Air taxi developer Lilium officially launched on the Nasdaq stock exchange Wednesday, days after shareholders of special purpose acquisition company (SPAC) Qell Acquisition Group approved a merger on September 10.
The Germany-based company is now trading as “LILM.”
It’s the latest development in the growing eVTOL industry, aimed at providing convenient, fast, and environmentally friendly transportation between regional cities and over traffic-congested urban areas.
In announcing the close of the deal Tuesday, Lilium CEO and co-founder Daniel Wiegand celebrated the next step.
“In 2015, with the clear vision that the decarbonization of aviation is inevitable, we set out to build a team and product that would radically transform the way the world moves,” he said. “Six years and five generations of technology demonstrator aircraft later, we’re closer than ever to this goal.
“Today’s milestone will bring us even closer to launching our service in 2024 and making sustainable, high-speed regional air travel a reality to communities around the world.”
The company initially expected to receive $830 million but now will get about $584 million in proceeds after 65 percent of Qell shareholders chose to redeem their shares. The transaction values the company at $3.3 billion pro forma equity value.
Qell, which targets markets across next-generation mobility, transportation, and sustainable industrial technology, was founded last year by CEO and Director Barry Engle along with Director Sam Gabbita. It’s based in Redwood City, California.
The merger with Qell makes Lilium the third developer in the vertical takeoff and landing industry to go public in recent weeks.
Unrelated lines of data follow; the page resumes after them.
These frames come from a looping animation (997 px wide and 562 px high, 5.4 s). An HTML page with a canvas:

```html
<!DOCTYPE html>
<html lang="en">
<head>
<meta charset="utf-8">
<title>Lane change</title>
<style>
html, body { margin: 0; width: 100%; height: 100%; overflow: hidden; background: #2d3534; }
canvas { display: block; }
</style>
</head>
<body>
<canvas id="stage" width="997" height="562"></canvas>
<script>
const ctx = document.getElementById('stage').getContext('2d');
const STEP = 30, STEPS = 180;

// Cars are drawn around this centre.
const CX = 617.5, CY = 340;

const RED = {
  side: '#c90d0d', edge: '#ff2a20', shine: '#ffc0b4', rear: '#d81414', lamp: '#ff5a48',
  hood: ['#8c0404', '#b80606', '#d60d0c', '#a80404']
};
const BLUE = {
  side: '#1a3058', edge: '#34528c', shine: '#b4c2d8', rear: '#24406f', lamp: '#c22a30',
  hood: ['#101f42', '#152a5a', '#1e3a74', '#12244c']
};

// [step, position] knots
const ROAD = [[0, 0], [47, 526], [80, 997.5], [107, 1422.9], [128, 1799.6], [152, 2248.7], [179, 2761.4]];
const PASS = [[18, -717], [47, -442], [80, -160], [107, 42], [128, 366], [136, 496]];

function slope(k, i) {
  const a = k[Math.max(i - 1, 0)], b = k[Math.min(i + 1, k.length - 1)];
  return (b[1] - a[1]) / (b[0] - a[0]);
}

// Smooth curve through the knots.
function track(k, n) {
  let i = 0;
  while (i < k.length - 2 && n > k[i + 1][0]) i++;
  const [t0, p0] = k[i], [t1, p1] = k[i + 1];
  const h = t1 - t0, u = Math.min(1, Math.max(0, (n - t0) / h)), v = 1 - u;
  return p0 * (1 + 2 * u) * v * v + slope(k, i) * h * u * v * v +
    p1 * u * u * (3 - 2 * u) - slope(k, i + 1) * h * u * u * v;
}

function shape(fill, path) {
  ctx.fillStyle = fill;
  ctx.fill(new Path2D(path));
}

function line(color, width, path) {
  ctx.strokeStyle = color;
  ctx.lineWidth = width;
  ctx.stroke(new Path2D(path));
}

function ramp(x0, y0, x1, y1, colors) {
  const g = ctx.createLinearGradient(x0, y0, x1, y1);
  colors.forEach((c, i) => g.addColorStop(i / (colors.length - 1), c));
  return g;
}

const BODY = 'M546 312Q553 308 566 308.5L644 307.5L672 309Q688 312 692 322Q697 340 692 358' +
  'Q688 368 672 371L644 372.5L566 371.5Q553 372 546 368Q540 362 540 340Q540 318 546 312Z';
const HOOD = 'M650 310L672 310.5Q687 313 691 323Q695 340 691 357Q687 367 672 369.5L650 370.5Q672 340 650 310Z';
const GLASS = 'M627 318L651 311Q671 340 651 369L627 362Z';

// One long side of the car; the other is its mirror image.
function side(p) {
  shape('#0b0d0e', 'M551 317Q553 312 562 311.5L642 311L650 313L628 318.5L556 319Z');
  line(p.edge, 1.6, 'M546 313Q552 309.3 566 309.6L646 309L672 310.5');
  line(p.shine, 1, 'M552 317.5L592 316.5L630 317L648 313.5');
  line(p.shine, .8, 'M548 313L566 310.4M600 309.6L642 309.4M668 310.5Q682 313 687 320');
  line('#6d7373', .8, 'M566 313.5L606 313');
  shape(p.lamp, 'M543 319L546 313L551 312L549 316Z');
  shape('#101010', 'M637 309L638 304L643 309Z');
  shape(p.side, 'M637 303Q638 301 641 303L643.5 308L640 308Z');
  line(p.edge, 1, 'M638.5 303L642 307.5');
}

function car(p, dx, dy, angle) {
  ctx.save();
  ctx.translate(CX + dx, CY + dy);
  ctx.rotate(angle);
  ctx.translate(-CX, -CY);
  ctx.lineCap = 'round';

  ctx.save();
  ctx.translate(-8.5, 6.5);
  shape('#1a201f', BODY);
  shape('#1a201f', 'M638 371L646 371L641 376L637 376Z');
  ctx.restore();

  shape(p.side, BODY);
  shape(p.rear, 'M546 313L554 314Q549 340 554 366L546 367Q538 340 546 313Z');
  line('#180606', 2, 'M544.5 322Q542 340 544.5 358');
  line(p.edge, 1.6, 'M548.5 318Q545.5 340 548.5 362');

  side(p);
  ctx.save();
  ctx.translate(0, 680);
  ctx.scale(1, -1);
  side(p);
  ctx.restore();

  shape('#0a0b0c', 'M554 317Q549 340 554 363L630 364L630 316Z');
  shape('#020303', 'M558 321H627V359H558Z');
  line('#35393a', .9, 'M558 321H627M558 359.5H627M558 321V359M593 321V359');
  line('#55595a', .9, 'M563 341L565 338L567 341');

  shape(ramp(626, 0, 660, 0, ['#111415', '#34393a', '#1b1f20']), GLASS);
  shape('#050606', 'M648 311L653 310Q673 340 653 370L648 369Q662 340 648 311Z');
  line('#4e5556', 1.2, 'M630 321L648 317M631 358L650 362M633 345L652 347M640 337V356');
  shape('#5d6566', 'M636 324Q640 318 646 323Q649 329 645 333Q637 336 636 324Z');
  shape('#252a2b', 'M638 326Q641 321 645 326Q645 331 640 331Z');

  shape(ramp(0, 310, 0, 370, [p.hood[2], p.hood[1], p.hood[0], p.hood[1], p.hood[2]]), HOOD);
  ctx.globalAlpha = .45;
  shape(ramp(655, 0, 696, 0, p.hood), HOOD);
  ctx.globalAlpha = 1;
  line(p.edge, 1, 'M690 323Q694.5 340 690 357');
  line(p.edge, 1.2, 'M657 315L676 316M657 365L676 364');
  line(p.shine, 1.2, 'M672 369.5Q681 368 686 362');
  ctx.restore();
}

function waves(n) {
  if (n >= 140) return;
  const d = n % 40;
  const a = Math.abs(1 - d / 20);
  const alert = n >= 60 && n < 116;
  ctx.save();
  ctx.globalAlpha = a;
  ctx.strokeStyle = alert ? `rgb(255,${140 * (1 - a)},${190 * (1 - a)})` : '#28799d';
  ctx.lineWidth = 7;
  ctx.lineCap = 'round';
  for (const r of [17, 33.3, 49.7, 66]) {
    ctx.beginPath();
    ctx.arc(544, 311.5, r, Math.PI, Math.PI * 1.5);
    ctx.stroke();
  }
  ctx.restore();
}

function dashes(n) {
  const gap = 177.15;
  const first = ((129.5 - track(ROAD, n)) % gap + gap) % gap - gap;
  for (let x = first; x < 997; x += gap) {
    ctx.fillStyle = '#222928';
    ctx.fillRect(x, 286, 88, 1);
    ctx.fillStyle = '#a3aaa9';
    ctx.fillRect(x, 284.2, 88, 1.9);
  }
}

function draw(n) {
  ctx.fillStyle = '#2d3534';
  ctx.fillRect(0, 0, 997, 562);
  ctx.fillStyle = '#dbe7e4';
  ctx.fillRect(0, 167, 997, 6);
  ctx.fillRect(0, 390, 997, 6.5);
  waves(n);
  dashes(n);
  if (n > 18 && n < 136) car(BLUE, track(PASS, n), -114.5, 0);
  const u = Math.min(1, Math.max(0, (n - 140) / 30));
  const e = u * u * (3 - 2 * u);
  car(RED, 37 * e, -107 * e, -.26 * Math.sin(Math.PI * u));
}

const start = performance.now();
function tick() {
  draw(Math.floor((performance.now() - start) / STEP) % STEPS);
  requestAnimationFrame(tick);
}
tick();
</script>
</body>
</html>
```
On Aug. 11, eVTOL competitor Joby listed on the NYSE after a SPAC deal with Reinvent Technology Partners. And Archer Aviation is expected to go public Friday after shareholders approved a merger with Atlas Crest Investment Corp. SPACs have gained popularity as a way for companies to secure funding by allowing them to offer stocks without going through the traditional, and cumbersome, process of becoming a publicly traded company.
Details About the Aircraft
Lilium was founded in 2015 by four graduates of the Technical University of Munich who were seeking to design a more efficient ducted-fan powered air taxi than competing airframes, eliminating the now-traditional use of quad-copter technology.
Since its initial launch, the company has gone through several prototypes. A five-seater demonstrator reportedly was lost in a ground fire in early 2020. Non-crewed flight tests resumed in July, according to a recent Reddit ”Ask Me Anything.”
A newer seven-seater iteration that can carry a pilot and up to six passengers is expected to begin crewed testing at the end of 2022, officials said.
In 2018, Lilium applied concurrently for EASA and FAA type certification for the seven-seater.
The aircraft’s motors are designed to rotate to vector thrust for vertical flight or horizontal flight. Multiple electric motors are embedded in rows on the forward canard and trailing edges of the 46-foot main wing, for a total of 36 ducted fans. The seven-seater aircraft is expected to measure 28 feet long. It’s designed to cruise at 10,000 feet at about 150 knots (175 mph) with a range of about 130 nm (150 miles), allowing for quick hops.
The company is aiming for a commercial launch in 2024, possibly in Florida, including a handful of vertiports. Lilium officials have said they’re also looking at potential U.S. markets in California, Texas, and the Northeast. Lilium officials have said they’re also considering the possibility of a cargo variant of the aircraft.